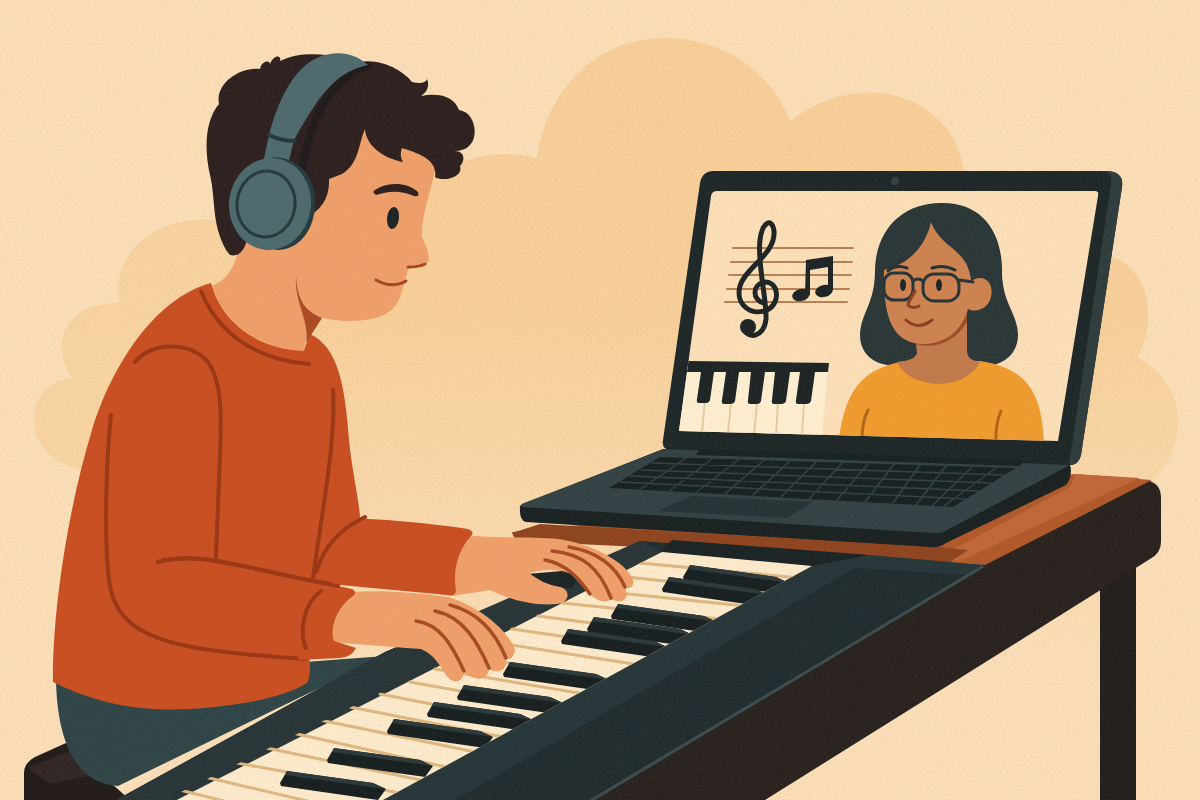
<!DOCTYPE html>
<html lang="en">
<head>
<meta charset="utf-8">
<title>Online piano lesson</title>
<style>
:root{--cream:#fbdfb8;--cloud:#f8cf98;--ink:#1d2426;--slate:#2b393c;--panel:#202c2f;--brown:#28221f;--hair:#2d2020;--sweater:#c94f22;--fold:#9b3715;--skin:#f0a06a;--skin-line:#a84b25;--teal:#4d6a6e;--teal-line:#24383c;--trousers:#2f4548;--ivory:#fdebcd;--key-line:#dfb780;--wood:#b1592b;--tan:#ce8351;--yellow:#f09c2e}
html,body{margin:0;height:100%;overflow:hidden;background:var(--cream)}
svg{display:block;width:1200px;height:800px}
.line{fill:none;stroke-linecap:round;stroke-linejoin:round}
.fold{stroke:var(--fold);stroke-width:4}
.finger{stroke:var(--skin-line);stroke-width:3.5}
.skin{fill:var(--skin)}
.ink{fill:var(--ink)}
.hair{fill:var(--hair)}
.sweater{fill:var(--sweater)}
</style>
</head>
<body>
<svg viewBox="0 0 1200 800" role="img" aria-label="A student wearing headphones plays a keyboard while following an online piano lesson on a laptop">
<defs>
<linearGradient id="cloud-fade" x1="0" y1="0" x2="0" y2="1">
<stop offset="0" stop-color="#f8cf98"/><stop offset=".45" stop-color="#f8d09b"/><stop offset="1" stop-color="#fbdfb8"/>
</linearGradient>
<linearGradient id="side-cloud" x1="0" y1="0" x2="0" y2="1">
<stop offset="0" stop-color="#f8d3a0"/><stop offset="1" stop-color="#f9d5a4"/>
</linearGradient>
<filter id="grain" x="0" y="0" width="100%" height="100%">
<feTurbulence type="fractalNoise" baseFrequency=".8" numOctaves="2" seed="4"/>
<feColorMatrix values="0 0 0 0 .35  0 0 0 0 .22  0 0 0 0 .1  0 0 0 1.4 -.6"/>
</filter>
<g id="black-key">
<polygon points="0,12 7,0 93,12 106,18 98,29 1,15" fill="#171f21"/>
<polygon points="7,0 93,12 106,18 5,4" fill="#2b393c"/>
</g>
<clipPath id="screen-area"><path d="M717 191H1095Q1099 191 1098 196L1058 441L679 431L711 196Q712 191 717 191Z"/></clipPath>
<clipPath id="keybed"><polygon points="165,800 662,552 812,566 383,800"/></clipPath>
</defs>

<rect width="1200" height="800" fill="#fbdfb8"/>

<g id="clouds">
<path fill="url(#side-cloud)" d="M78 469C48 460 34 442 34 420C34 396 50 380 72 378C50 348 62 302 119 303C111 250 160 209 230 222L300 300V469Z"/>
<path fill="url(#cloud-fade)" d="M300 230C400 230 400 195 442 172C470 154 508 150 537 158C548 85 600 38 665 38C722 38 770 70 790 121C862 66 952 95 964 170L1110 256C1147 267 1160 315 1137 357C1190 385 1186 446 1156 477L1100 650H300Z"/>
</g>

<g id="stool-and-legs">
<path d="M24 800V772Q25 762 35 757L66 743L130 800Z" fill="#211c1a"/>
<path d="M28 768L72 750L92 775L50 784Z" fill="#302724"/>
<path d="M56 680C57 730 70 783 118 786L385 656L305 662Z" fill="var(--trousers)"/>
</g>

<g id="stand">
<path d="M1100 560H1136V800H1100Z" fill="#211f1d"/>
<path d="M590 800L985 563L1145 480Q1161 482 1161 498V542Q1161 553 1150 559L765 800Z" fill="var(--brown)"/>
<path d="M512 532L1075 474L1152 480L985 565L870 556L516 540Z" fill="var(--wood)"/>
<path d="M1075 474L1140 478L960 561L935 559L1070 487Z" fill="#c0673a"/>
<path d="M512 533L540 524L940 547L968 550L950 562L516 541Z" fill="#8f4420"/>
</g>

<g id="piano">
<polygon points="116,800 385,652 560,578 640,541 985,565 590,800" fill="var(--panel)"/>
<path d="M116 800L385 652L640 541L664 552L178 800Z" fill="#283538"/>
<path d="M672 540L870 555L812 566L660 552Z" fill="#1a2326"/>
<path d="M870 555L985 565L967 575L855 568L455 800H383L812 566Z" fill="#26363a"/>
<path class="line" d="M982 567L592 800" stroke="#3c4d4f" stroke-width="3"/>
<polygon points="165,806 662,552 812,566 383,800" fill="var(--ivory)"/>
<g clip-path="url(#keybed)">
<path class="line" stroke="var(--key-line)" stroke-width="3" d="M640 563L800 578M617 576L770 592M590 590L745 606M562 603L720 619M538 616L690 636M512 629L664 651M485 641L640 665M460 655L611 680M435 669L585 694M410 682L560 709M380 694L533 724M350 707L508 738M320 720L480 753M288 732L455 769M262 747L430 782M232 762L405 794M205 777L320 804M180 790L240 805"/>
<use href="#black-key" x="683" y="565"/>
<use href="#black-key" x="662" y="577"/>
<use href="#black-key" x="611" y="604"/>
<use href="#black-key" x="587" y="617"/>
<use href="#black-key" x="561" y="629"/>
<use href="#black-key" x="503" y="662"/>
<use href="#black-key" x="457" y="685"/>
<use href="#black-key" x="427" y="702"/>
<use href="#black-key" x="387" y="719"/>
<use href="#black-key" x="327" y="748"/>
<use href="#black-key" x="280" y="771"/>
</g>
</g>

<g id="laptop">
<path d="M714 171H1108Q1124 172 1122 187L1081 455Q1079 465 1069 465L672 451Q661 450 663 440L700 183Q702 171 714 171Z" fill="#1d2729"/>
<path d="M1108 171Q1124 172 1122 187L1081 455Q1079 465 1069 465L1111 184Q1113 174 1104 171Z" fill="#2f3c3e"/>
<circle cx="895" cy="181" r="4" fill="#334144"/>
<path d="M663 449L1070 464Q1073 477 1066 485L946 543Q940 548 930 547L526 522Q519 521 520 506Z" fill="#192123"/>
<path d="M664 449L1070 465L947 530Q941 534 932 533L522 507Q518 506 524 503Z" fill="#334245"/>
<path d="M700 449L1025 460L1020 466L696 455Z" fill="#182123"/>
<polygon points="660,457 1016,468 953,507 609,488" fill="#172022"/>
<path class="line" stroke="#334245" stroke-width="1.5" d="M652 463L1004 475M641 470L992 483M630 476L979 491M620 482L966 499M686 458L641 489M712 459L669 491M738 460L697 492M764 460L725 494M790 461L753 495M816 462L781 497M842 463L809 499M868 464L837 500M894 464L865 502M920 465L893 503M946 466L916 505M972 467L932 506M996 468L944 506"/>
<polygon points="692,496 813,502 787,518 657,511" fill="#263336"/>

<g clip-path="url(#screen-area)">
<rect x="670" y="185" width="440" height="265" fill="#fce0b9"/>
<g id="score">
<path class="line" stroke="#b98055" stroke-width="2" d="M733 248H853M731 262H852M729 275H851M727 289H849M725 302H847"/>
<path class="line" stroke="#1d2426" stroke-width="5" d="M764 303C752 300 752 285 764 282C778 281 781 301 769 309C751 318 735 304 740 286C745 268 776 254 774 231C772 216 762 223 760 240C757 263 767 300 766 319C764 337 748 340 744 329"/>
<circle class="ink" cx="748" cy="327" r="8"/>
<path class="ink" d="M806 260L833 256V290H828V267L810 270V295H805Z"/>
<ellipse class="ink" cx="801" cy="295" rx="9" ry="6" transform="rotate(-15 801 295)"/>
<ellipse class="ink" cx="824" cy="291" rx="9" ry="6" transform="rotate(-15 824 291)"/>
</g>
<g id="mini-keyboard">
<polygon points="685,366 828,368 822,440 676,434" fill="#fff0d3"/>
<path class="line" stroke="#e8cb9e" stroke-width="2" d="M705 400L702 432M731 401L728 434M757 402L754 435M778 402L776 435M804 402L802 436"/>
<path fill="#1d2426" d="M687 361L829 363L828 372H815L811 401Q810 404 806 404H798Q795 404 796 400L800 372H790L786 401Q785 404 781 404H774Q771 404 772 400L775 372H765L761 401Q760 404 757 404H750Q747 404 748 400L751 372H739L735 401Q734 404 730 404H724Q721 404 722 400L726 372H714L710 400Q709 403 706 403H699Q696 403 697 399L701 372H686Z"/>
</g>
<g id="teacher">
<path d="M941 203C982 202 1003 232 1002 274C1003 305 1018 313 1018 336C1017 362 990 371 966 365L900 365C875 368 860 354 860 335C861 312 875 304 875 270C876 230 902 203 941 203Z" fill="#2a3638"/>
<path d="M838 445C844 395 858 369 905 361L980 361C1030 369 1042 395 1044 445Z" fill="var(--yellow)"/>
<path d="M915 335L917 353C915 360 905 361 897 362C910 390 965 392 980 362C970 360 967 357 967 350V310Z" fill="#c37a4c"/>
<path d="M916 344C935 350 956 341 967 322V312H915Z" fill="#9e4d2a"/>
<path d="M931 222C942 250 968 248 971 281C986 272 994 285 991 297C988 309 976 313 968 309C961 333 943 345 920 344C890 342 883 312 884 270C908 265 926 246 931 222Z" fill="var(--tan)"/>
<path class="line" stroke="#223033" stroke-width="3" d="M888 271Q896 264 907 268M932 268Q943 264 955 270"/>
<g class="line" stroke="#263538" stroke-width="3"><rect x="884" y="273" width="29" height="27" rx="10"/><rect x="923" y="274" width="36" height="27" rx="11"/><path d="M913 281Q918 277 923 281M959 280L973 282"/></g>
<ellipse class="ink" cx="903" cy="285" rx="3" ry="6"/><ellipse class="ink" cx="939" cy="285" rx="3" ry="6"/>
<path class="line" stroke="#8b3f22" stroke-width="3" d="M915 291C911 299 906 304 909 306Q914 309 919 306M906 320Q918 331 932 320"/>
<path class="line" stroke="#b2661c" stroke-width="3" d="M868 410Q862 422 862 440M1001 411Q995 424 996 445"/>
</g>
</g>
</g>

<g id="student">
<g id="far-hand">
<path class="ink" d="M527 574L585 569L572 587Q545 592 527 574Z"/>
<path class="skin" d="M452 541L474 536C505 538 535 537 558 539C590 543 627 562 633 580Q635 589 625 588C631 599 620 605 612 599C605 604 597 601 590 594L571 574C557 568 543 569 529 573C538 580 548 585 560 587C572 590 569 604 556 604C535 606 510 600 490 590L452 596Z"/>
<path class="line finger" d="M552 551C582 554 599 567 611 598M569 547C599 552 616 567 625 587M545 560C566 564 579 578 590 594"/>
</g>
<path class="sweater" d="M335 517C380 519 430 523 468 529Q476 532 470 537C457 552 453 571 456 591Q455 597 447 595L330 584Z"/>
<path class="sweater" d="M211 283C155 298 112 365 92 430C66 515 52 620 53 682C105 708 150 711 190 709C240 706 285 697 307 683Q312 672 309 655L360 530C362 510 353 480 349 440C345 385 338 347 310 334L304 350C260 350 224 325 211 283Z"/>
<path class="skin" d="M240 242C235 268 229 278 212 286C222 323 260 350 304 351C306 336 309 324 316 316C335 322 360 323 379 317C395 311 399 302 402 290C406 283 404 281 407 274C407 267 412 267 424 266C432 262 429 252 422 237C421 213 432 191 436 164L360 115L300 165Z"/>
<path d="M296 275C297 302 307 312 322 318L306 343C310 320 294 304 296 275Z" fill="#ac4b26"/>
<path class="line" stroke="#a84420" stroke-width="3" d="M376 280Q392 289 406 281M408 267Q419 267 425 264"/>
<ellipse class="ink" cx="393" cy="218" rx="6" ry="11" transform="rotate(7 393 218)"/>
<path class="hair" d="M373 192C383 182 406 181 418 192Q420 197 414 196C400 190 388 191 376 195Z"/>
<path class="hair" d="M226 250C211 222 216 200 210 175C203 144 207 118 219 104C215 84 239 67 260 69C262 60 270 60 270 64C273 55 282 54 280 61C302 49 340 55 359 62C385 58 406 74 412 82Q425 85 427 79Q431 89 421 96C443 92 455 99 459 110C475 112 479 136 470 145Q465 151 454 151C467 151 464 163 460 166C464 178 442 182 435 177C438 159 417 153 402 148Q399 156 403 162C382 158 366 145 365 129C358 145 359 164 342 174L329 179C330 198 321 211 304 219L247 240Q242 258 230 255Z"/>
<g id="headphones">
<path d="M368 66C324 80 310 128 302 168" class="line" stroke="#1f1a1b" stroke-width="8"/>
<path d="M368 65C331 72 313 107 294 140L287 169L263 163L269 135C278 101 293 68 319 57C337 50 355 53 368 65Z" fill="var(--teal)"/>
<path class="line" stroke="var(--teal-line)" stroke-width="4" d="M269 135Q281 141 295 141"/>
<path d="M273 157C302 158 317 181 315 207C313 233 297 251 275 250Z" fill="#263b40"/>
<ellipse cx="270" cy="204" rx="41" ry="46" fill="var(--teal)" transform="rotate(7 270 204)"/>
<ellipse class="line" cx="266" cy="204" rx="29" ry="33" stroke="var(--teal-line)" stroke-width="3" transform="rotate(7 266 204)"/>
</g>
<path class="line fold" d="M201 291C216 329 252 360 309 364M135 362C153 341 190 342 207 361C225 383 221 430 219 480L216 557M333 390C336 440 323 505 313 578M365 517C340 529 325 545 316 572M111 415C106 460 104 540 109 580C116 640 172 650 305 659M158 562C200 550 250 570 330 584"/>
<g id="near-arm">
<path class="skin" d="M330 595C365 588 410 592 448 597C480 606 511 633 515 651Q513 660 506 659C508 671 497 674 489 669C488 682 472 681 464 671C463 684 452 684 446 675C440 666 434 654 421 649C405 648 368 645 330 642Z"/>
<path class="line finger" d="M416 621C440 624 452 645 464 671M435 611C464 617 478 643 489 668M450 605C481 613 497 636 506 658"/>
<path class="sweater" d="M300 578L352 589Q358 592 353 596C334 609 330 632 334 641L356 648Q352 657 340 658L298 660Z"/>
<path class="line fold" d="M158 562C200 550 250 570 338 586M321 591C303 604 299 632 306 648"/>
</g>
</g>
<rect width="1200" height="800" filter="url(#grain)" opacity=".22"/>
</svg>
</body>
</html>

WHAT YOU HAVE TO DO — The word "body" appears in some of the lines above. Copy those lines.

RESPONSE FOR THIS EXERCISE —
html,body{margin:0;height:100%;overflow:hidden;background:var(--cream)}
<body>
</body>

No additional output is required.